* **WHAT TO DO**: Go through the data and say how many lines include the string "cellEdge"; return only the figure.

* **SOURCE MATERIAL**:
________________________

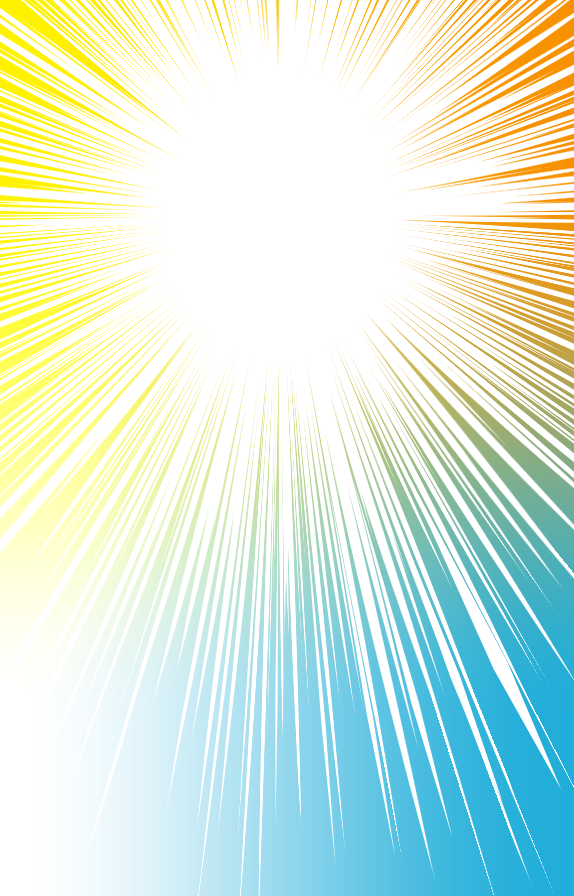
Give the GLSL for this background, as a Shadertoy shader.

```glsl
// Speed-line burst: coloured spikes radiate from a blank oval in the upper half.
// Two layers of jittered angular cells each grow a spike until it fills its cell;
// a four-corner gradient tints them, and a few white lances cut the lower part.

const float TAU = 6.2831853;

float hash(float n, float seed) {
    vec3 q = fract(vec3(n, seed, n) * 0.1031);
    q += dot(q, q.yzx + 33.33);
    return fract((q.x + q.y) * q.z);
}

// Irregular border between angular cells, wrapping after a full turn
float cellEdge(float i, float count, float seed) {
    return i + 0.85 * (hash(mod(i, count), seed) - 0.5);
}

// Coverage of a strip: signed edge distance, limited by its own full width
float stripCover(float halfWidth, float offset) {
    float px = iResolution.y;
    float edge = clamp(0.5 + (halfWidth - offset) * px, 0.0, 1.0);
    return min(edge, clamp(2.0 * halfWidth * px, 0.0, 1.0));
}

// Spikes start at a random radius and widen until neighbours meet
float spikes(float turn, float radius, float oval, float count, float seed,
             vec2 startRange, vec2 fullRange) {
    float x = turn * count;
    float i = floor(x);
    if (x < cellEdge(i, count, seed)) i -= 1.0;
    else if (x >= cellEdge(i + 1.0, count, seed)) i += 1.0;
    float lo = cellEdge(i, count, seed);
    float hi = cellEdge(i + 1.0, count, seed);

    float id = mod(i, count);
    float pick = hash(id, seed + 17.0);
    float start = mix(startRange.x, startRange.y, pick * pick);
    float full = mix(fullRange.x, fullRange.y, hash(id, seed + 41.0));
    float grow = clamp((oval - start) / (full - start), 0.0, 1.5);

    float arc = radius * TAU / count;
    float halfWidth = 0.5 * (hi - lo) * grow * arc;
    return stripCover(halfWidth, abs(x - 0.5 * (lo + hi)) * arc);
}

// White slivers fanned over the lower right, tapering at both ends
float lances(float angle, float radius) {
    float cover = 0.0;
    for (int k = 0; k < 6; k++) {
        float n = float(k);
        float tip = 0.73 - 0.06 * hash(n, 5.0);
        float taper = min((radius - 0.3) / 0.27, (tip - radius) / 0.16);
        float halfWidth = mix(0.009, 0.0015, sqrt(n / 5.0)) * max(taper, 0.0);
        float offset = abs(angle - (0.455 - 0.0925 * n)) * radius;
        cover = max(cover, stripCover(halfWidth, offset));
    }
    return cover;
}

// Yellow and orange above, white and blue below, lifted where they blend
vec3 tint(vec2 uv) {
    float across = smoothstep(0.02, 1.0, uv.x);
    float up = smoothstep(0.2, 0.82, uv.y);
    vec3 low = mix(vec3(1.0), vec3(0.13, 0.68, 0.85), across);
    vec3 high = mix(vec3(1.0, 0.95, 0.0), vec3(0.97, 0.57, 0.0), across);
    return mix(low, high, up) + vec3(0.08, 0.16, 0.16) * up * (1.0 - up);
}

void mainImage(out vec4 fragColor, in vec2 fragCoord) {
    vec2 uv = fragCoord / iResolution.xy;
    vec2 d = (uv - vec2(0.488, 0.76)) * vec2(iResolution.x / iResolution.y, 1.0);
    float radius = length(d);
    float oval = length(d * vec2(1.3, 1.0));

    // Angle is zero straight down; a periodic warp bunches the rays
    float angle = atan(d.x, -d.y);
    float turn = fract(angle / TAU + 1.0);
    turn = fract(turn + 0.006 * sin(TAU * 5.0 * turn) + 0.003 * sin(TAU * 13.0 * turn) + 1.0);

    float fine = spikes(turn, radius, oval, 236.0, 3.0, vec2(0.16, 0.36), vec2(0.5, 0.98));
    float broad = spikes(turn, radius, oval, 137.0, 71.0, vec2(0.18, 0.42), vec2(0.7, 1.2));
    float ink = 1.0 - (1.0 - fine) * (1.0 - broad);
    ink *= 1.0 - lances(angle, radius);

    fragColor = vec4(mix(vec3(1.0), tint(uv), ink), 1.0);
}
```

________________________

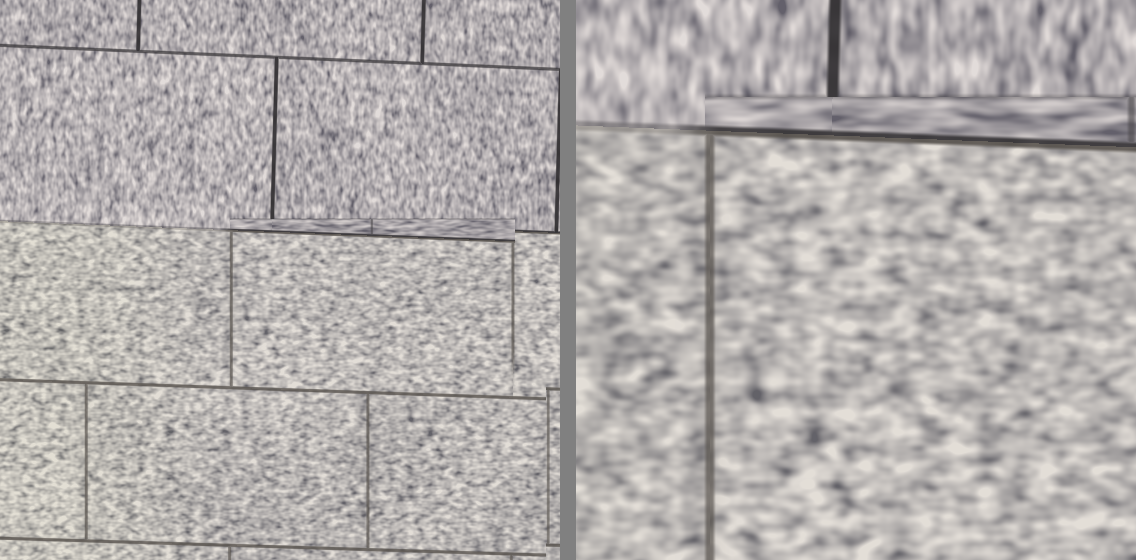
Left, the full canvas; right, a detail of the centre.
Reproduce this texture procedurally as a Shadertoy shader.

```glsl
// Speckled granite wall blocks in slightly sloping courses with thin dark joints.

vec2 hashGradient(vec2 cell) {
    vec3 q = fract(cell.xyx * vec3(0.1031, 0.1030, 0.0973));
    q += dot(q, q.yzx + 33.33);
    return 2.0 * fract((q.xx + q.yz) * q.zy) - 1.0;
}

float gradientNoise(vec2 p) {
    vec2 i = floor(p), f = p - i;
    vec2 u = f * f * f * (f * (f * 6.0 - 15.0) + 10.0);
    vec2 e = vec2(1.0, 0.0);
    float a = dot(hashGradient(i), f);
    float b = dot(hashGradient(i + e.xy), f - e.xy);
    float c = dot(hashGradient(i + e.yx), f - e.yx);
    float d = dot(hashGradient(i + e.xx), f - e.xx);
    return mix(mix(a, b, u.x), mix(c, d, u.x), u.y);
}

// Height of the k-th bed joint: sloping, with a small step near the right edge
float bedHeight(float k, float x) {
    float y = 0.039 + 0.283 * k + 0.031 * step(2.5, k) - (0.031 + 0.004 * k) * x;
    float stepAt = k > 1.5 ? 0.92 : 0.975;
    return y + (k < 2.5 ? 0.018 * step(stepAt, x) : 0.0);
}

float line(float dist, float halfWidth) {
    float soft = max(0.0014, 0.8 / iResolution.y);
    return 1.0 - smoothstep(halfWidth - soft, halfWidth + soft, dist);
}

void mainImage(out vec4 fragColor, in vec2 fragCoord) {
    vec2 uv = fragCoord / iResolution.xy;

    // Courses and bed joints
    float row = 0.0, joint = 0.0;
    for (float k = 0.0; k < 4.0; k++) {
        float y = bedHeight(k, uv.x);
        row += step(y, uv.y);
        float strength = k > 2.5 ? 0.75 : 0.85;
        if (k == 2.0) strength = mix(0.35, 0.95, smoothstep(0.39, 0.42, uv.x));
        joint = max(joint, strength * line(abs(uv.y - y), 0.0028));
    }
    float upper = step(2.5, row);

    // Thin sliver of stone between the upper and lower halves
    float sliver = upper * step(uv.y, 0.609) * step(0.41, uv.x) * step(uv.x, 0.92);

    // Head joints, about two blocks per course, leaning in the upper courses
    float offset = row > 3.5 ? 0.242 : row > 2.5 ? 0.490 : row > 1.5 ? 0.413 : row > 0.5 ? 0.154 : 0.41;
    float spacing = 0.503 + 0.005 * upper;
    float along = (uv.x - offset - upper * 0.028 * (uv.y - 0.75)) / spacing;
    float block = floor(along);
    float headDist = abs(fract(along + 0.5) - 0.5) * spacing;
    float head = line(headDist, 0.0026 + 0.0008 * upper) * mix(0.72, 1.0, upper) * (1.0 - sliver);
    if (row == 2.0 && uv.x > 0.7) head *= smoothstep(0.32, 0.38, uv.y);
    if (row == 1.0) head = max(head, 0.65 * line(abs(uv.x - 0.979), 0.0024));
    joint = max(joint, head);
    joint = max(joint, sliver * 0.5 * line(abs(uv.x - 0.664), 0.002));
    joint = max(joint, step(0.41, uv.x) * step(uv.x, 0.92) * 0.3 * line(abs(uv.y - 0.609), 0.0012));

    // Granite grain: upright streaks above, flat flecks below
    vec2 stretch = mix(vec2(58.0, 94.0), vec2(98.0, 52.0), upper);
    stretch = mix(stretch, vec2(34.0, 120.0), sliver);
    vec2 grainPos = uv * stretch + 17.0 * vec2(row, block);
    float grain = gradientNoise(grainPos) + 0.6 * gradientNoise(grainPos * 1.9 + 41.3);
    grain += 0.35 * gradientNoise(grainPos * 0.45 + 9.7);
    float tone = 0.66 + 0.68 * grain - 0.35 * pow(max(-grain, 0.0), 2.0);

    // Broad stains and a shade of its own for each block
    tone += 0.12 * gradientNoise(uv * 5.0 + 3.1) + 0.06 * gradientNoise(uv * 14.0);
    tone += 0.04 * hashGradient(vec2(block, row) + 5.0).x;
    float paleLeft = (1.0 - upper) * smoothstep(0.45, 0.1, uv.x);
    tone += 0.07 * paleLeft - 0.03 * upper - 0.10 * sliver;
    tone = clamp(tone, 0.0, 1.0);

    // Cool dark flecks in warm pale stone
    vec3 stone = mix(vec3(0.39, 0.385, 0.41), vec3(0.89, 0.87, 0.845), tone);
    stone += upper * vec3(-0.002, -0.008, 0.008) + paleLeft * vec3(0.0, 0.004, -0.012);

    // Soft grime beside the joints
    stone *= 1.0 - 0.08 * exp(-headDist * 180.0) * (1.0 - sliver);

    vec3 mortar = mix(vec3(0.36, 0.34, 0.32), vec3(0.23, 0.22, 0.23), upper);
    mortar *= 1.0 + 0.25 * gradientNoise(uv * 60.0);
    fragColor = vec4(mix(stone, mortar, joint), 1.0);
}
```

________________________

* **RESULT**: 5